Amazingly, by the time the tow truck reached the paddock area and my garage to drop off my car, I was already a different person. My mood had completely changed. My energy level was all back up and I was fully excited about building a new car again even better than the one I had just wrecked. While all the other drivers and crews were graciously coming to see if I was OK and to cheer me up, I was already all pumped up. All I wanted to do was load up my trailer and head back home to start working on my newly acquired project! I was home a couple of days earlier than planned, I was able to play with my then four year old son and spend more time with my wife. All of that was bonus family time for me since my family couldn’t come with me to my out of town races.
“Ever tried. Ever failed. No matter. Try Again. Fail again.
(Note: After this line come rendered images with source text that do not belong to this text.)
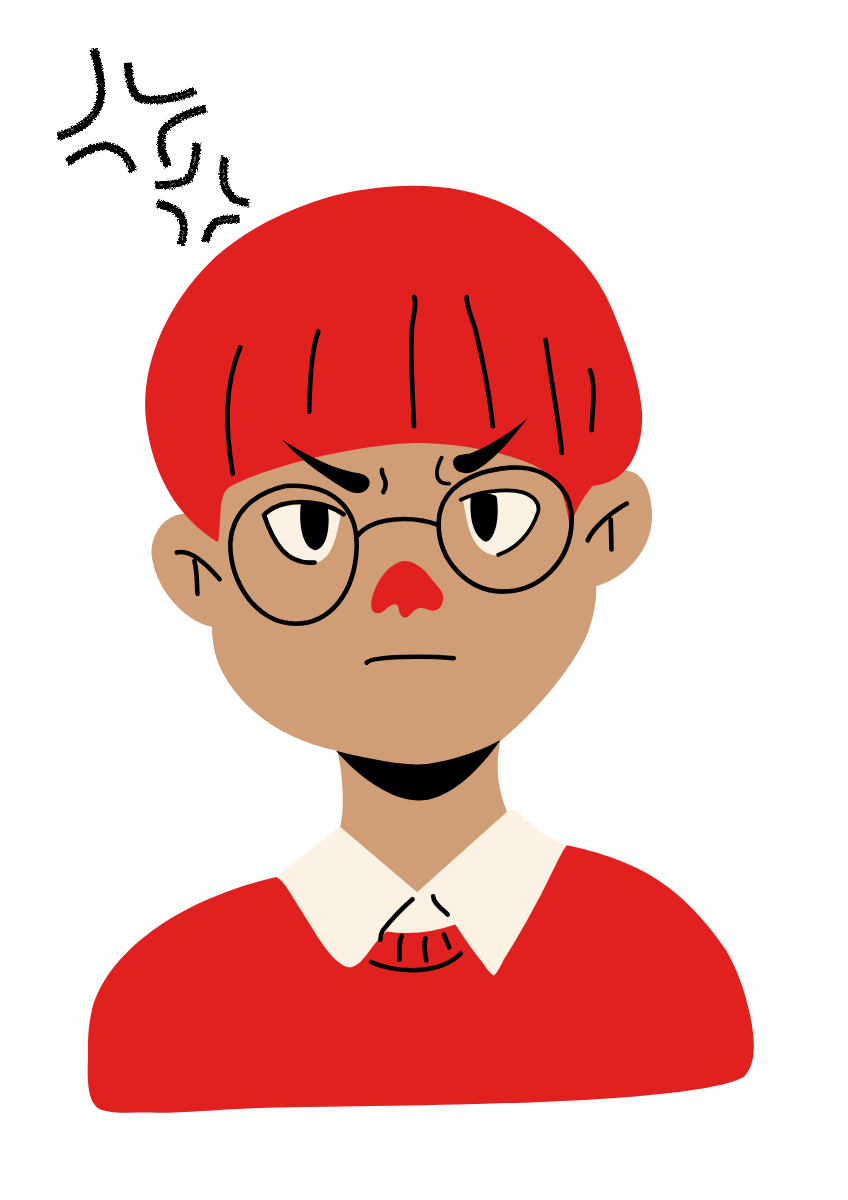
<!DOCTYPE html>
<html lang="en">
<head>
<meta charset="utf-8">
<title>Angry character in red</title>
<style>
:root { --red: #e12120; --skin: #cf9e76; --cream: #fbf2e4; --ink: #000; --paper: #fff; }
html, body { margin: 0; padding: 0; overflow: hidden; background: var(--paper); }
.poster { display: block; width: 848px; height: 1200px; background: var(--paper); }
.red { fill: var(--red); }
.skin { fill: var(--skin); }
.cream { fill: var(--cream); }
.ink { fill: var(--ink); }
.line { fill: none; stroke: var(--ink); stroke-width: 6; stroke-linecap: round; stroke-linejoin: round; }
.thin { stroke-width: 5; }
.crayon { fill: none; stroke: var(--ink); stroke-width: 10.5; filter: url(#crayon-edge); }
.crayon-grain { fill: none; stroke: var(--paper); stroke-width: 1; stroke-dasharray: 3 4 6 3; opacity: .75; filter: url(#crayon-edge); }
</style>
</head>
<body>
<svg class="poster" viewBox="0 0 1108 1568" preserveAspectRatio="none" role="img" aria-label="Angry character with red bowl-cut hair, round glasses and a red sweater">
  <defs>
    <filter id="crayon-edge" x="-10%" y="-10%" width="120%" height="120%">
      <feTurbulence type="fractalNoise" baseFrequency="0.45" numOctaves="2" seed="4" result="grain"/>
      <feDisplacementMap in="SourceGraphic" in2="grain" scale="6" xChannelSelector="R" yChannelSelector="G"/>
    </filter>
  </defs>

  <g id="anger-marks">
    <g class="crayon">
      <path d="M122 64 C129 86 133 106 132 124 C129 154 104 171 75 178"/>
      <path d="M167 82 C168 102 171 119 181 128 C198 134 232 129 255 118"/>
      <path d="M269 142 C244 148 218 160 212 174 C208 188 212 205 220 217"/>
      <path d="M88 212 C110 197 129 190 141 191 C158 195 169 207 174 224"/>
      <path d="M257 187 C256 210 252 230 243 236 C233 241 217 242 203 242"/>
      <path d="M294 205 C290 225 291 242 299 253 C305 261 315 265 325 265"/>
      <path d="M205 267 C222 269 234 276 238 286 C243 297 240 309 236 320"/>
      <path d="M268 316 C272 302 277 292 285 289 C293 286 304 286 313 286"/>
    </g>
    <g class="crayon-grain">
      <path d="M126 142 C114 160 98 170 80 176"/>
      <path d="M198 131 C218 129 238 125 252 119"/>
      <path d="M262 145 C236 152 220 162 214 174 L213 192"/>
      <path d="M256 198 C254 222 248 234 232 240 L208 242"/>
      <path d="M293 214 C290 228 292 240 296 248"/>
      <path d="M240 294 L238 314"/>
      <path d="M285 288 L310 286"/>
      <path d="M150 194 C160 200 168 210 171 220"/>
    </g>
  </g>

  <g id="body">
    <path class="skin" d="M440 978 C448 1010 449 1045 447 1065 L443 1090 L545 1172 L663 1062 L658 1049 C649 1018 648 1000 654 966Z"/>
    <path class="red" d="M361 1146 C235 1175 140 1243 120 1320 C114 1346 115 1366 115 1382 C113 1421 117 1444 132 1450 C149 1456 175 1453 206 1454 C246 1454 280 1450 330 1448 C460 1445 680 1445 826 1433 C900 1427 955 1418 972 1407 C987 1392 988 1365 980 1326 C973 1293 961 1261 947 1239 C888 1154 831 1124 740 1104 L600 1180Z"/>
    <path class="cream" d="M444 1080 L545 1166 L661 1062 Q669 1055 677 1061 C696 1078 708 1093 741 1104 C733 1112 713 1160 697 1187 C681 1217 667 1240 658 1254 Q651 1270 645 1275 Q638 1270 630 1257 C619 1244 611 1232 595 1208 Q549 1224 505 1217 L497 1225 C482 1240 472 1264 456 1264 C440 1262 422 1236 408 1213 L378 1165 Q369 1150 361 1146 C390 1122 420 1100 444 1080Z"/>
    <g class="line">
      <path d="M539 1175 C525 1187 511 1202 500 1216 Q497 1221 497 1228"/>
      <path d="M566 1171 C566 1180 577 1187 585 1195"/>
      <path d="M525 1223 C520 1231 523 1243 522 1254"/>
      <path d="M556 1226 C553 1235 555 1245 557 1255"/>
      <path d="M580 1221 L587 1238"/>
      <path d="M485 1257 C513 1270 571 1276 602 1246"/>
    </g>
  </g>

  <g id="head">
    <path class="skin" d="M246 671 C215 670 197 698 198 724 C202 768 240 812 277 819 C277 849 284 869 298 891 C332 942 383 969 440 981 Q500 998 545 999 Q595 997 654 968 C705 926 747 872 765 834 C774 814 780 786 779 766 C820 754 853 716 852 672 C851 640 840 616 818 615 L700 560 L400 560Z"/>
    <path class="ink" d="M439 981 C474 1021 515 1046 547 1046 C580 1046 617 1019 654 967 C620 986 571 999 545 999 C520 999 473 990 439 981Z"/>
    <path class="red" d="M284 708 C229 675 196 613 190 541 C186 479 213 402 279 338 C335 286 424 254 475 248 C519 241 566 241 604 249 C689 266 767 327 799 402 C825 465 836 501 839 540 C840 589 821 631 774 635 C763 648 753 667 744 686 C741 666 737 646 728 631 C706 599 614 579 545 579 C475 580 359 606 302 635 C286 643 289 669 286 701 Q286 706 284 708Z"/>
    <g id="hair-strands" class="line">
      <path d="M314 454 C292 506 295 562 304 619"/>
      <path d="M416 433 C406 460 405 503 404 538"/>
      <path d="M541 388 C546 397 538 418 538 434 C536 477 540 524 541 557"/>
      <path d="M610 388 C608 398 618 417 622 434 C632 475 640 519 644 557"/>
      <path d="M713 444 C720 499 731 551 734 592"/>
      <path d="M771 484 C779 502 774 537 773 562"/>
    </g>
    <g id="ears" class="line">
      <path d="M231 722 C248 717 270 737 287 757"/>
      <path d="M254 733 C258 748 257 763 258 776"/>
      <path d="M819 658 C798 669 774 691 768 706"/>
      <path d="M798 679 L799 718"/>
    </g>
  </g>

  <g id="face">
    <g id="left-eye">
      <path class="cream" d="M346 674 C366 657 415 651 445 674 C440 700 435 731 411 736 C378 737 360 710 346 674Z"/>
      <path class="ink" d="M393 659 C401 654 421 655 428 661 C432 686 428 716 412 719 C395 716 390 686 393 659Z"/>
      <path class="line" d="M449 672 C419 651 366 650 345 673 C357 709 374 738 411 735"/>
    </g>
    <g id="right-eye">
      <path class="cream" d="M605 653 C625 639 666 637 688 646 C699 650 706 660 703 668 C694 697 674 724 647 726 C616 720 611 689 605 653Z"/>
      <path class="ink" d="M615 651 C624 643 641 643 649 649 C653 674 648 704 635 708 C618 702 613 675 615 651Z"/>
      <path class="line thin" d="M602 653 C625 642 660 638 682 643 C697 647 706 658 703 669 C694 697 675 717 651 725"/>
    </g>
    <g id="brows">
      <path class="ink" d="M368 574 C396 592 428 610 461 617 C473 618 483 622 483 631 C481 646 463 648 449 638 C414 617 387 595 368 574Z"/>
      <path class="ink" d="M689 547 C669 573 645 602 623 614 C608 623 591 617 592 603 C594 595 601 594 613 593 C639 584 666 565 689 547Z"/>
      <path class="line" d="M499 614 C498 624 509 627 501 643"/>
      <path class="line thin" d="M577 598 C568 615 567 633 587 632"/>
    </g>
    <path id="nose" class="red" d="M528 733 C506 735 485 769 485 792 C486 803 495 804 503 797 C511 789 520 786 521 796 C523 808 531 810 537 802 C543 794 550 792 558 796 C568 801 578 796 579 783 C580 773 572 767 564 757 C555 743 541 733 528 733Z"/>
    <path id="mouth" class="line" d="M479 866 C486 857 558 857 593 860"/>
    <g id="glasses" class="line">
      <path d="M373 635 C433 631 468 663 466 715 C464 776 430 815 386 815 C337 815 299 762 301 708 C304 665 338 643 373 635Z"/>
      <path d="M667 611 C715 608 748 639 747 680 C746 735 704 773 656 773 C612 772 573 734 573 684 C574 638 616 615 667 611Z"/>
      <path d="M467 700 C488 674 540 674 573 686"/>
    </g>
  </g>
</svg>
</body>
</html>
Fail better.” Samuel Beckett
Of course the story above has a lot of relevance to me. That happened in 2003 and after that time, I have crashed several other times, my racecar has caught fire with me inside –twice- and I’ve had a number of other failures that would have made the average person quit and do something else more than once. But the lesson that I’ve learned is that when you make “failure” part of the process, you tend to overcome it much faster than if you make failure the “end” of your process. You need to first be an “action taker” in order to fail, and that in itself is a huge victory over those who decide to do nothing at all.
Thomas Edison became famous for saying “I have not failed 10,000 times. I have not failed once. I have succeeded in proving that those 10,000 ways will not work. When I have eliminated the ways that will not work, I will find the way that will work.” Yet, how many people know that Edison had so many failures? But the truth is that without his tenacity and his acceptance of failure as part of the innovation process, he wouldn’t have invented a working model of the light bulb after those 10,000 failed prototypes.
As a final thought, let me just congratulate and publicly commend of all of you my friends, partners, colleagues, fellow entrepreneurs, and parents for waking up every day trying to make a difference in your world. No matter how insignificant you might think your actions are, and no matter how many times you may go to bed at night thinking that you failed, please never give up. Wake up the next morning and “try again, fail again, fail better.”
As always, I would love to hear back from you. Feel free to leave your comments below and share with all of us any instance in which you faced failure and how you overcame it. Or any advice that may help the rest of us be stronger every day.
Until next time, this is Manuel Gil del Real (MGR)